*YOUR OBJECTIVE*. Locate each line below that includes "skin" and reproduce it.

PROVIDED INFORMATION Start Marker

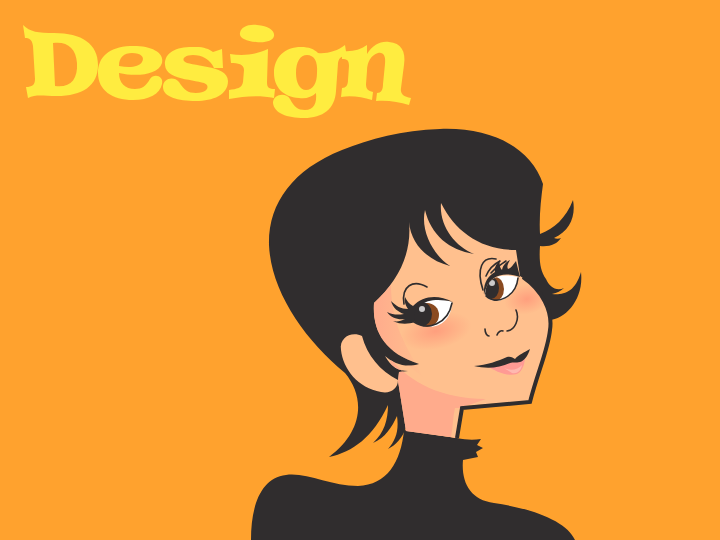
<!DOCTYPE html>
<html lang="en">
<head>
<meta charset="utf-8">
<title>Design</title>
<style>
:root {
  --orange: #ffa22e;
  --yellow: #ffec40;
  --ink: #302d2e;
  --skin: #ffc08e;
  --shade: #ffab8c;
  --blush: #ff9478;
  --iris: #8a4a20;
  --white: #fff;
  --lip: #ff9a94;
}
html, body { margin: 0; overflow: hidden; background: var(--orange); }
.poster { display: block; width: 720px; height: 540px; }
.lettering { fill: var(--yellow); fill-rule: evenodd; }
.ink { fill: var(--ink); }
.skin { fill: var(--skin); }
.shade { fill: var(--shade); }
.white { fill: var(--white); }
.iris { fill: var(--iris); }
.lip { fill: var(--lip); }
.line { fill: none; stroke: var(--ink); stroke-width: 1.6; stroke-linecap: round; }
.contour { fill: none; stroke: var(--ink); stroke-width: 4; stroke-linejoin: miter; }
</style>
</head>
<body>
<svg class="poster" viewBox="0 0 720 540" xmlns="http://www.w3.org/2000/svg">
  <defs>
    <radialGradient id="blush">
      <stop offset="0" stop-color="var(--blush)" stop-opacity=".75"/>
      <stop offset="1" stop-color="var(--blush)" stop-opacity="0"/>
    </radialGradient>
    <linearGradient id="temple" x1="0" x2="1">
      <stop offset="0" stop-color="var(--shade)"/>
      <stop offset="1" stop-color="var(--shade)" stop-opacity="0"/>
    </linearGradient>
    <path id="face-shape" d="M409 222C412 254 398 281 374 303C372 330 384 353 419 364C406 368 394 364 385 356C391 367 399 371 408 371L399 372L398 381L406 431L457 438L463 406L529 401L549 334C553 312 541 289 520 276L516 250C480 250 455 231 441 203C439 226 455 246 474 254C449 250 431 235 425 210C420 231 434 256 450 266C427 260 411 244 409 222Z"/>
    <clipPath id="face-clip"><use href="#face-shape"/></clipPath>
    <clipPath id="left-eye"><path d="M410 313C415 300 429 294 452 302C452 318 441 328 427 327C418 326 412 321 410 313Z"/></clipPath>
    <clipPath id="right-eye"><path d="M485 294C486 280 497 272 518 277C517 290 508 300 497 301C491 301 487 299 485 294Z"/></clipPath>
  </defs>

  <rect width="720" height="540" fill="var(--orange)"/>

  <g class="lettering" role="img" aria-label="Design">
    <path d="M23 25C30 32 38 33 54 33C82 33 98 44 98 65C98 86 82 96 57 96C43 96 36 94 28 98L26 87C32 87 35 85 35 79L33 46C32 39 29 38 25 38ZM53 43L55 86C70 88 78 80 77 63C76 48 67 41 53 43Z"/>
    <path d="M162 63C165 51 148 45 130 46C109 47 98 57 98 73C98 90 112 100 133 100C149 100 160 94 162 84C164 76 154 73 150 79C146 86 142 89 135 89C125 89 119 83 119 73C137 77 158 75 162 63ZM119 66C119 57 124 53 132 53C141 53 145 57 142 62C139 67 130 68 119 66Z"/>
    <path d="M222 49L223 68L214 68C210 59 202 55 193 55C186 55 182 58 184 61C188 67 228 64 228 81C228 95 213 101 196 101C178 101 163 97 163 87C163 78 174 76 179 82C184 90 188 93 196 93C205 93 209 89 207 85C203 79 166 82 165 65C164 51 179 46 196 47C204 47 209 49 213 52Z"/>
    <path d="M240 33C241 27 248 24 257 25C269 26 275 31 274 36C273 41 265 43 256 42C246 41 239 38 240 33ZM230 54C243 56 255 55 268 49L267 82C267 88 269 89 275 89L274 98C260 95 244 96 229 99L229 90C237 89 242 88 243 82L244 70C244 64 238 63 231 63Z"/>
    <path d="M345 45L347 58C343 55 339 57 338 63L336 91C335 109 323 118 304 118C287 118 274 113 273 103C273 94 286 92 290 99C294 107 298 110 305 110C314 110 317 103 316 93C312 97 306 99 299 98C283 97 274 87 274 73C274 57 285 47 301 47C309 47 314 49 318 53C326 54 338 51 345 45ZM317 73C318 61 314 55 307 55C300 55 296 62 296 73C296 83 300 90 306 90C313 90 317 83 317 73Z"/>
    <path d="M342 51C352 52 360 50 367 45L367 54C373 45 380 41 389 42C401 43 406 51 404 65L401 88C400 94 404 97 411 98L409 105C399 102 388 100 376 101L377 93C381 93 383 90 383 84L385 64C386 55 383 52 378 53C371 55 367 62 367 71L366 84C366 89 368 91 373 92L372 100C362 97 351 95 341 97L342 88C346 88 348 85 348 80L349 66C349 60 347 59 342 59Z"/>
  </g>

  <g role="img" aria-label="Woman with short dark hair in a black turtleneck">
    <path id="hair" class="ink" d="M543 184C531 148 492 127 440 129C402 130 370 139 342 150C292 170 268 204 269 245C271 292 305 340 345 373C365 397 364 431 329 457C353 452 373 437 388 405C388 420 384 433 373 443C385 438 392 427 397 416C399 430 396 440 388 449C396 445 402 438 406 428L470 330L549 320C566 319 584 299 581 272C575 293 563 295 552 294C557 293 561 291 564 288C556 292 549 286 546 279C540 271 539 260 540 246C550 247 557 244 561 238C559 239 556 239 554 238C570 231 576 216 573 200C566 218 554 229 540 234C539 217 541 199 543 184Z"/>

    <path id="ear" class="skin" d="M341 350C339 337 352 331 362 336C367 355 380 371 398 380C398 389 390 394 381 392C358 388 343 369 341 350Z"/>

    <path id="sweater" class="ink" d="M251 540C251 505 261 478 286 475C306 472 330 486 358 486C387 485 401 462 404 430L457 438C466 440 474 440 481 439L477 445L483 448L476 452L478 457L463 460C461 482 470 500 494 503C535 509 567 522 575 540Z"/>

    <use href="#face-shape" class="skin"/>
    <g clip-path="url(#face-clip)">
      <path class="shade" d="M390 358C410 383 443 399 486 399L466 406L457 440L400 434Z"/>
      <path class="skin" d="M463 408L455 438L451 437C453 426 453 416 455 408Z"/>
      <path d="M374 300C371 330 383 352 410 367L424 378C408 349 391 326 391 285Z" fill="url(#temple)"/>
      <ellipse cx="436" cy="331" rx="36" ry="18" fill="url(#blush)" transform="rotate(-12 436 331)"/>
      <ellipse cx="527" cy="299" rx="23" ry="15" fill="url(#blush)" transform="rotate(-12 527 299)"/>
    </g>
    <path class="contour" d="M523 277C542 290 553 311 550 330C548 350 538 371 530 402L462 408L457 438"/>

    <g id="brows">
      <path class="line" d="M404 304C401 286 413 279 427 287"/>
      <path class="line" d="M483 290C476 269 482 256 496 259"/>
    </g>

    <g id="eye-left">
      <path class="white" d="M410 313C415 300 429 294 452 302C452 318 441 328 427 327C418 326 412 321 410 313Z"/>
      <g clip-path="url(#left-eye)">
        <circle class="iris" cx="427" cy="315" r="12"/>
        <ellipse class="ink" cx="422" cy="314" rx="10" ry="12"/>
        <circle class="white" cx="422" cy="309" r="3" opacity=".75"/>
      </g>
      <path class="line" d="M414 322C428 331 448 324 452 303"/>
      <path class="ink" d="M453 302C437 294 423 296 413 306C409 304 407 301 405 297C404 302 406 306 408 309C401 309 396 306 391 301C393 308 398 312 404 314C398 315 393 315 387 312C391 318 398 320 405 319C401 321 397 322 393 321C401 325 409 324 415 322C413 317 414 311 419 306C428 299 440 299 453 302Z"/>
    </g>

    <g id="eye-right">
      <path class="white" d="M485 294C486 280 497 272 518 277C517 290 508 300 497 301C491 301 487 299 485 294Z"/>
      <g clip-path="url(#right-eye)">
        <ellipse class="iris" cx="495" cy="289" rx="9" ry="12"/>
        <ellipse class="ink" cx="491" cy="288" rx="8" ry="11"/>
        <circle class="white" cx="492" cy="283" r="3" opacity=".75"/>
      </g>
      <path class="line" d="M486 296C496 306 516 297 518 278"/>
      <path class="ink" d="M484 295C483 283 488 276 495 272C494 268 496 264 500 260C499 265 500 268 502 270C503 265 506 262 510 260C507 265 507 267 508 269C511 268 513 265 516 261L520 277C509 273 500 274 494 278C488 282 486 287 484 295Z"/>
      <path class="line" d="M486 276C489 269 494 264 500 261M491 273C497 266 502 264 506 261"/>
    </g>

    <g id="nose">
      <path class="line" d="M516 310C520 319 515 330 507 331"/>
      <path class="line" d="M485 329C485 333 487 336 489 336M497 335C498 332 501 330 503 331"/>
    </g>

    <g id="mouth">
      <path class="lip" d="M487 366C495 371 507 377 517 374C523 371 525 363 525 356L514 360Z"/>
      <path d="M504 368C510 371 518 370 522 365C521 371 517 374 512 373Z" fill="#ffb9b0"/>
      <path class="ink" d="M474 366C487 365 498 361 507 357C511 356 513 358 515 359C519 354 524 353 530 349C528 356 524 361 520 362C516 363 513 362 510 363C499 368 487 369 474 366Z"/>
    </g>
  </g>
</svg>
</body>
</html>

PROVIDED INFORMATION End Marker

*OUTPUT*.
  --skin: #ffc08e;
.skin { fill: var(--skin); }
    <path id="ear" class="skin" d="M341 350C339 337 352 331 362 336C367 355 380 371 398 380C398 389 390 394 381 392C358 388 343 369 341 350Z"/>
    <use href="#face-shape" class="skin"/>
      <path class="skin" d="M463 408L455 438L451 437C453 426 453 416 455 408Z"/>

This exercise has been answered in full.